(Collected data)
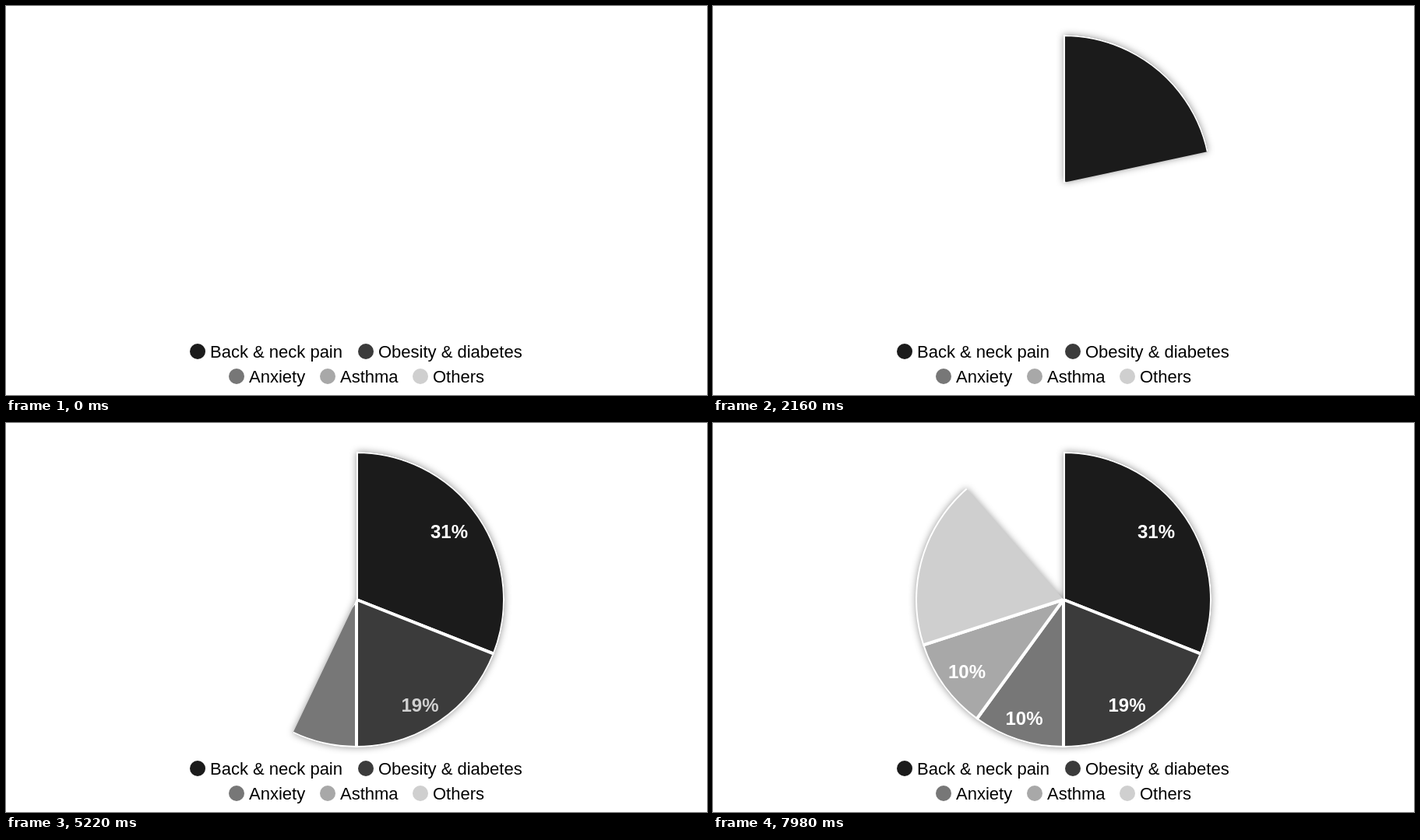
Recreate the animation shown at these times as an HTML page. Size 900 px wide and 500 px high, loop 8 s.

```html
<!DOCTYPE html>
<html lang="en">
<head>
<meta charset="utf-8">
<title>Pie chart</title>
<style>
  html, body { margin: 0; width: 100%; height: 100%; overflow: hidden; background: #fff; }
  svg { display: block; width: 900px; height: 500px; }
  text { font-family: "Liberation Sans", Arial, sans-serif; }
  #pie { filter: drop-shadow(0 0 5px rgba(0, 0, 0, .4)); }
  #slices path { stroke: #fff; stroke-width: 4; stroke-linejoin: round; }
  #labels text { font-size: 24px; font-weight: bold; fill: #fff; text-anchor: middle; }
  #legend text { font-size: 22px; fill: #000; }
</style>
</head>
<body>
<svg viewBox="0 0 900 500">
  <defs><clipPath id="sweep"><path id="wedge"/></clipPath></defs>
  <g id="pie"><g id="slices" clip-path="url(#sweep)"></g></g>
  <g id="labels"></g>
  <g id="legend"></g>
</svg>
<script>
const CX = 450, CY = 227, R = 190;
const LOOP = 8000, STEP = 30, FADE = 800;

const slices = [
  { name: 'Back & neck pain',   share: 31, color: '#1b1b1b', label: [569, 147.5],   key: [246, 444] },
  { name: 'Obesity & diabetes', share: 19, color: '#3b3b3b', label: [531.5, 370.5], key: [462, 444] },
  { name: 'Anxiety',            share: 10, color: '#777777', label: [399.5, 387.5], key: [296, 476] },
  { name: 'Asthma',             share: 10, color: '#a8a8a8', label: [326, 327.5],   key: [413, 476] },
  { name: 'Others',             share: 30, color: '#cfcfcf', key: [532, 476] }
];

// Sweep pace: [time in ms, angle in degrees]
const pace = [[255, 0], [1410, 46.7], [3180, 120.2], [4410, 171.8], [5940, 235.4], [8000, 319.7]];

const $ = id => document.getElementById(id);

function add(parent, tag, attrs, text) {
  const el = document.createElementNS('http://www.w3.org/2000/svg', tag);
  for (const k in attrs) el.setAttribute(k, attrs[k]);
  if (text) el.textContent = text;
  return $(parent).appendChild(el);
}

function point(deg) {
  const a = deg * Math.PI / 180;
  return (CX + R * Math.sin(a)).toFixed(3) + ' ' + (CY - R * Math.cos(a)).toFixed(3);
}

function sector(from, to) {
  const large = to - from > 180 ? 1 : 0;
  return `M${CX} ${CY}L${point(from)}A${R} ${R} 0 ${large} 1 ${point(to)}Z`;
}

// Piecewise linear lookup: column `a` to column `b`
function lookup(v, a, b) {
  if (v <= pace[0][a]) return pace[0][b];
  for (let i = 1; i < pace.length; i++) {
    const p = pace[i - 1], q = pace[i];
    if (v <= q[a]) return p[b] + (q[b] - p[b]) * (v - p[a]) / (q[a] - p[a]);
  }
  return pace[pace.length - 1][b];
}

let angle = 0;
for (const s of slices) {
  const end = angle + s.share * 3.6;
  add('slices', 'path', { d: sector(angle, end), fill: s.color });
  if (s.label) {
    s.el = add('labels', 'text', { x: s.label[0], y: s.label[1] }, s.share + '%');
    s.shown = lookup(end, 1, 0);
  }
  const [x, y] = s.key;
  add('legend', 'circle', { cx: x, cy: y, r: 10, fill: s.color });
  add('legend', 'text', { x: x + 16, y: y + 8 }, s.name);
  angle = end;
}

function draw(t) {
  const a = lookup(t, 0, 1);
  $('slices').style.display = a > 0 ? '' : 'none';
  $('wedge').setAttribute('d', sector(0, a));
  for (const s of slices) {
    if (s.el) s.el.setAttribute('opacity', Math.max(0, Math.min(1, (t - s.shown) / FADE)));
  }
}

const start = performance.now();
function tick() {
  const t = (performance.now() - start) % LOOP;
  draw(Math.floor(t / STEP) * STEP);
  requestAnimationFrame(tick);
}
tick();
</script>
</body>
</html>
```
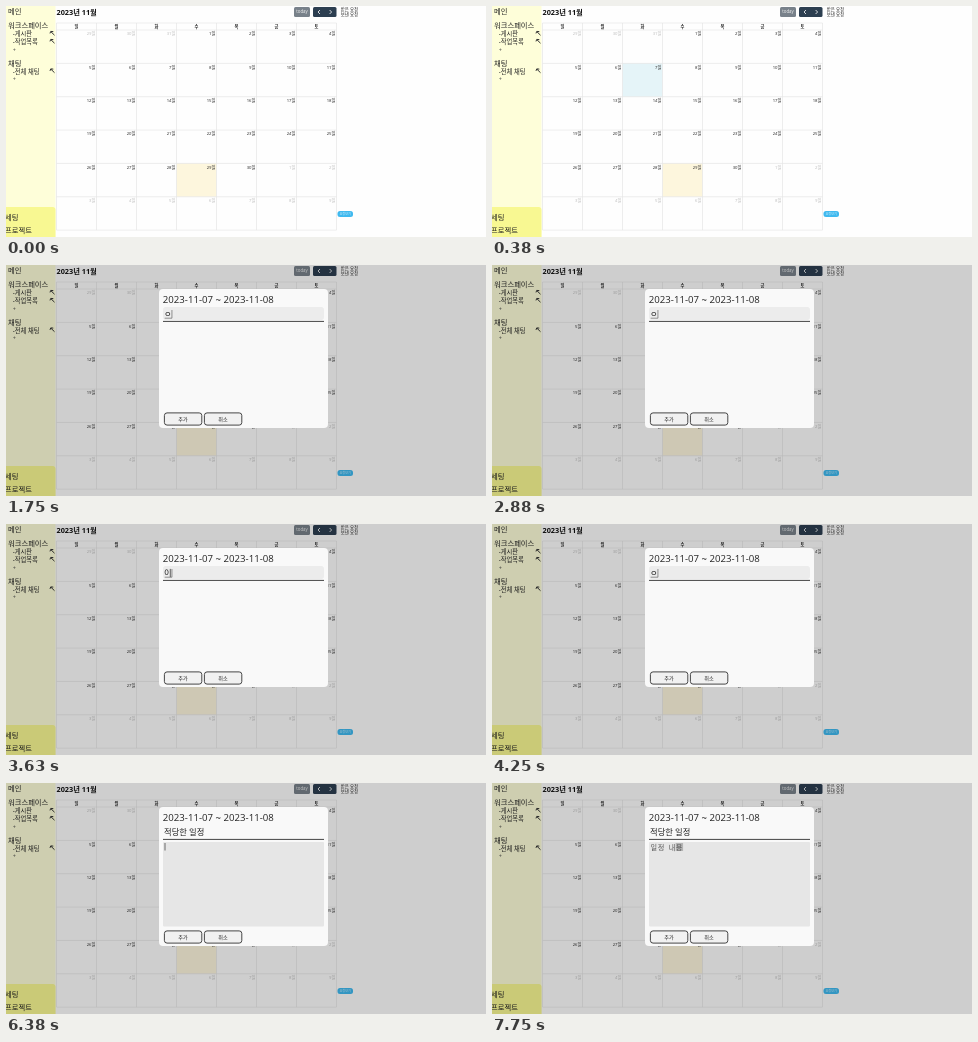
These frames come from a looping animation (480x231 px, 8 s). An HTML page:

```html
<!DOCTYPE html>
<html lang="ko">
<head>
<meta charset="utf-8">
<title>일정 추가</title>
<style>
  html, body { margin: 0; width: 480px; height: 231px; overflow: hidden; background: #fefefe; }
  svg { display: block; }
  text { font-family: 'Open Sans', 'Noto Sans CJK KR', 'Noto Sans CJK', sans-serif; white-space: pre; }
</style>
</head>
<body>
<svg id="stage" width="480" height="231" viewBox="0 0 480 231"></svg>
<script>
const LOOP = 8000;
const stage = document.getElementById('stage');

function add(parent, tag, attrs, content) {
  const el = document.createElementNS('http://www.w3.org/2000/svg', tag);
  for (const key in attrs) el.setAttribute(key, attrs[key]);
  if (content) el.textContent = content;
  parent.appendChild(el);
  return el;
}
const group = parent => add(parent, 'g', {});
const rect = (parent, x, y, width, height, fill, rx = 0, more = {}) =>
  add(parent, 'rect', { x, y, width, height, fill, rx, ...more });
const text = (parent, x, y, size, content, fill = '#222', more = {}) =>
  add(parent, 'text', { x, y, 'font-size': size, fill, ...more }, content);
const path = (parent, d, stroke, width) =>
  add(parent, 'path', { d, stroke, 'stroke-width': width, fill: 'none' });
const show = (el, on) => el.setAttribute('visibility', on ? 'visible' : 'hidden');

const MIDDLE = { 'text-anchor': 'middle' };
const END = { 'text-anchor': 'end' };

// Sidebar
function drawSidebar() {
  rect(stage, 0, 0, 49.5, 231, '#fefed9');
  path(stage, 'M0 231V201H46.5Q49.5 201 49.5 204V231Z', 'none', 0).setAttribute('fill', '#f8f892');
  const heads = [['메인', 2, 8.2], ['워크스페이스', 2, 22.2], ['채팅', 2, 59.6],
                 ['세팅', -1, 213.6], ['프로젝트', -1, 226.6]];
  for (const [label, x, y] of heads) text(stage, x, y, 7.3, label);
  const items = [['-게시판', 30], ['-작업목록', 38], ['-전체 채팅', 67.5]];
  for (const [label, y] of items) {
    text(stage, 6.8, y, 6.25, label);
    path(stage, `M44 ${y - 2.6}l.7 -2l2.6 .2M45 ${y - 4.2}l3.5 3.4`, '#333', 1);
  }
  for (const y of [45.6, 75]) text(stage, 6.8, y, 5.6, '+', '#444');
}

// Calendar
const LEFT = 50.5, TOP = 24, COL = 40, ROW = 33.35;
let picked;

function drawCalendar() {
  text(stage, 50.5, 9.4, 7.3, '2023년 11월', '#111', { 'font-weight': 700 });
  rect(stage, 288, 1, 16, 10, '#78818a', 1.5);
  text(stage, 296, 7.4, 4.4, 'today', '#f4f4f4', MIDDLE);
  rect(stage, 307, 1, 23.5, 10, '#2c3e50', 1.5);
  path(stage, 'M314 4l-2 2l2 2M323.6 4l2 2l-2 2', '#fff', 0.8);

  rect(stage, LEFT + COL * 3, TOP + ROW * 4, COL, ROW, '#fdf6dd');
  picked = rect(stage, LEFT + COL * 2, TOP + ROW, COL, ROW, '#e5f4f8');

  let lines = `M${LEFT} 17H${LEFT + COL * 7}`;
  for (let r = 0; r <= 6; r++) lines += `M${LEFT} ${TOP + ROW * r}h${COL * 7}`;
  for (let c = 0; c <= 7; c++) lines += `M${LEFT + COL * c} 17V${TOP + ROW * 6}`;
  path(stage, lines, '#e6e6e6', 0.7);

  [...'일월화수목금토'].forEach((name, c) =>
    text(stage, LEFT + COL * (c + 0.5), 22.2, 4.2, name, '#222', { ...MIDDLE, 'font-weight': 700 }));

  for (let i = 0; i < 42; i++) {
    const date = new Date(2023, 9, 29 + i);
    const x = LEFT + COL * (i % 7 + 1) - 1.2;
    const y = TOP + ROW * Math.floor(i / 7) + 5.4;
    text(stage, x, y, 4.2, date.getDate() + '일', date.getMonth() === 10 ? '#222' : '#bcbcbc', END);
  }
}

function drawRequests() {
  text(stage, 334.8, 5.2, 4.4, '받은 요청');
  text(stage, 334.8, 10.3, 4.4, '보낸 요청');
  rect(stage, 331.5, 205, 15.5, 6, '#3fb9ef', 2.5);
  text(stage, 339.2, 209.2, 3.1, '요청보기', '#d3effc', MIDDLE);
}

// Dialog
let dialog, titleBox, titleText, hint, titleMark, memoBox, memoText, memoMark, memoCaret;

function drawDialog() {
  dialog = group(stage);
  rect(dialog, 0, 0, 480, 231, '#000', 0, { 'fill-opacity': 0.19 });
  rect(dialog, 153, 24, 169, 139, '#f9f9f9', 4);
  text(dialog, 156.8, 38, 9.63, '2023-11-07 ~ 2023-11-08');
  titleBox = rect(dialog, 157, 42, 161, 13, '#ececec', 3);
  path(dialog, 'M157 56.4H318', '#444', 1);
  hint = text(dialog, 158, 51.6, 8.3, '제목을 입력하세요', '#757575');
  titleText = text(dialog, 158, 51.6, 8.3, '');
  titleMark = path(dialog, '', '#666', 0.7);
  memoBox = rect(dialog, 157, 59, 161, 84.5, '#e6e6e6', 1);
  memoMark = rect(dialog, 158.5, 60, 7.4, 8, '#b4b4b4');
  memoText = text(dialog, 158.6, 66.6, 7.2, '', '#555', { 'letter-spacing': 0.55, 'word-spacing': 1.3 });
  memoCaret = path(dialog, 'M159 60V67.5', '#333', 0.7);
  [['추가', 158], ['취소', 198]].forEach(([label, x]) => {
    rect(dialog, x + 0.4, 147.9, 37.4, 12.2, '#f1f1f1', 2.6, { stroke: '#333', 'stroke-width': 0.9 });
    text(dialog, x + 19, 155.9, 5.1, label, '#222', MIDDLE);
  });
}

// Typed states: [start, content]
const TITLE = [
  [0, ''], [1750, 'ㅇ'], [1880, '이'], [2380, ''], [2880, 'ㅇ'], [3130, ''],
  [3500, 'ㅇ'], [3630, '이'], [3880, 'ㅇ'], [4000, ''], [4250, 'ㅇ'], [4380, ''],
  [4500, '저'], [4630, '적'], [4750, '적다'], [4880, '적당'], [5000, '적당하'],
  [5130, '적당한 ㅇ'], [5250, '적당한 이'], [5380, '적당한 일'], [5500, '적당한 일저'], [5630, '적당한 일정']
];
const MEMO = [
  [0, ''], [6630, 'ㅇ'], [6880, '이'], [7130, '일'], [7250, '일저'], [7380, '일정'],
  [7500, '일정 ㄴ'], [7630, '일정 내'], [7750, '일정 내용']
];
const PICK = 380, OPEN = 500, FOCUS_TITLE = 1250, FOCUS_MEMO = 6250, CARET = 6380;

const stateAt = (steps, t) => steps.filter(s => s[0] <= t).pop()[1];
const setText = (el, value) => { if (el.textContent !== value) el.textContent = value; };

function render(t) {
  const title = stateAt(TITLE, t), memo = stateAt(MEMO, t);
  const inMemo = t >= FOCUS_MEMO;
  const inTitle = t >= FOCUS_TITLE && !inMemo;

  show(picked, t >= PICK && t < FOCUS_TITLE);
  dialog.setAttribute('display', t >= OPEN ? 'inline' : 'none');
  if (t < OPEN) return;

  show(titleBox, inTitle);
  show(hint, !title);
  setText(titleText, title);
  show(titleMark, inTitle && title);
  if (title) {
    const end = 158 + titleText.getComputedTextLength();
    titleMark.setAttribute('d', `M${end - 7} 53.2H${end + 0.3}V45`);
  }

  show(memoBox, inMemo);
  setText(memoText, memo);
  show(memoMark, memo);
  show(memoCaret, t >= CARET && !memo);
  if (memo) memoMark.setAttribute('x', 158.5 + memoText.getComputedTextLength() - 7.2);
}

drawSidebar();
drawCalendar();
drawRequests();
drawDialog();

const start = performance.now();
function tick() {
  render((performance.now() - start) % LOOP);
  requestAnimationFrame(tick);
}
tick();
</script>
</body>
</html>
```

** Goal of the exercise **
Look through the entries above for the word "family". Copy every line where it shows up.

** Exercise answer **
  text { font-family: "Liberation Sans", Arial, sans-serif; }
  text { font-family: 'Open Sans', 'Noto Sans CJK KR', 'Noto Sans CJK', sans-serif; white-space: pre; }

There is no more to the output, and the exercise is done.